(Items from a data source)

____________

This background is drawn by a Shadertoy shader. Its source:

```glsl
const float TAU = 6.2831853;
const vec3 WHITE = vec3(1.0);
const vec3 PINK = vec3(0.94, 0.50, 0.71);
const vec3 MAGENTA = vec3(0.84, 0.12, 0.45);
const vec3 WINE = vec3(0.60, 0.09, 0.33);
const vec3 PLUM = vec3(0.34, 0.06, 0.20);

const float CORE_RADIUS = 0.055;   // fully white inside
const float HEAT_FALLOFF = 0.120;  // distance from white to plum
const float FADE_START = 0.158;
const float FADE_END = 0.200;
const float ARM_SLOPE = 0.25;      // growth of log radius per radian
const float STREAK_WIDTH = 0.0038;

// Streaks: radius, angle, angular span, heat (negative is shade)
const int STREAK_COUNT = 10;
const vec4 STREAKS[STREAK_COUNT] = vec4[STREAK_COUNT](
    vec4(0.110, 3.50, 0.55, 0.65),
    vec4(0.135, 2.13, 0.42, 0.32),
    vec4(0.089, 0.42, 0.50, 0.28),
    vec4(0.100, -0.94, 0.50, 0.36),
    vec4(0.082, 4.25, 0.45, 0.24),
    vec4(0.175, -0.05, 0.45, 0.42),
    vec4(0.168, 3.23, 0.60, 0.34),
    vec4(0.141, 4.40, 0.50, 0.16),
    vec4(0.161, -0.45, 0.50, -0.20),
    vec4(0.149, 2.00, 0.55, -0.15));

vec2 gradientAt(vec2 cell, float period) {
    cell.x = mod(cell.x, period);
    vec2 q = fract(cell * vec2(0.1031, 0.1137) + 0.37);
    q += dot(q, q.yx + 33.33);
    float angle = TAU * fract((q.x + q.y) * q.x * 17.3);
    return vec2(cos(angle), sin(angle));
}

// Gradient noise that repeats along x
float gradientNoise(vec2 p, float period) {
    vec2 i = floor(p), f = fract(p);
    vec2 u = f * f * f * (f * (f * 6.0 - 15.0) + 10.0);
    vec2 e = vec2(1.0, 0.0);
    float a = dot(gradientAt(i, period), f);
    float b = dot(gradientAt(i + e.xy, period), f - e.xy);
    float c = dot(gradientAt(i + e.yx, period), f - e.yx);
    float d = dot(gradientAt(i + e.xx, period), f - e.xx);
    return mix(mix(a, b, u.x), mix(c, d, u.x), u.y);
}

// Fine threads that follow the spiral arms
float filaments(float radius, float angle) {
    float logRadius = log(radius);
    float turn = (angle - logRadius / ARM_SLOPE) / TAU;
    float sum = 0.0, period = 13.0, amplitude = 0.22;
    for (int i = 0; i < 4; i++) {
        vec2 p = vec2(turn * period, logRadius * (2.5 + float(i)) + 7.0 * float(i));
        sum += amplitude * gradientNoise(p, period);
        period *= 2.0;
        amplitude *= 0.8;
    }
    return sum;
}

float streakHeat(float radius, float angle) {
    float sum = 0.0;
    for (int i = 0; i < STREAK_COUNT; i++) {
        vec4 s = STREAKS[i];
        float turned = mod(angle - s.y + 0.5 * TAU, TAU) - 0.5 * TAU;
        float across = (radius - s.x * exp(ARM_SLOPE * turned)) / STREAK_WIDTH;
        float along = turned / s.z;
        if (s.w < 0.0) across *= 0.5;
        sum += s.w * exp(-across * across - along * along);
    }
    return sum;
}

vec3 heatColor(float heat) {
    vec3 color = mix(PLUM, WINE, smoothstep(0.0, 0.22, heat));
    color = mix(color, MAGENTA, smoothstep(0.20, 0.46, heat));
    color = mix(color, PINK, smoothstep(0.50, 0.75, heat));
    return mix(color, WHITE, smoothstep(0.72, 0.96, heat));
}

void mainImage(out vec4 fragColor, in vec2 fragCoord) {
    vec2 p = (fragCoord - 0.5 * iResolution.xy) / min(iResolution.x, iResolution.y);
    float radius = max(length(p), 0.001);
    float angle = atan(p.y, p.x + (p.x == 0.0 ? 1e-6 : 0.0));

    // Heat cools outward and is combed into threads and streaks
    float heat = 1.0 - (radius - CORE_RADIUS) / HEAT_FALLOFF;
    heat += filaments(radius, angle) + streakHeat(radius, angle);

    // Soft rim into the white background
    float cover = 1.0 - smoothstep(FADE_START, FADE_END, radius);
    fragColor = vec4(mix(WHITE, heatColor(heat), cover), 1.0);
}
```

____________

§ AIM OF THE EXERCISE: Of the lines in the data, report each one containing the string "angle".

§ TASK SOLUTION:
// Streaks: radius, angle, angular span, heat (negative is shade)
    float angle = TAU * fract((q.x + q.y) * q.x * 17.3);
    return vec2(cos(angle), sin(angle));
float filaments(float radius, float angle) {
    float turn = (angle - logRadius / ARM_SLOPE) / TAU;
float streakHeat(float radius, float angle) {
        float turned = mod(angle - s.y + 0.5 * TAU, TAU) - 0.5 * TAU;
    float angle = atan(p.y, p.x + (p.x == 0.0 ? 1e-6 : 0.0));
    heat += filaments(radius, angle) + streakHeat(radius, angle);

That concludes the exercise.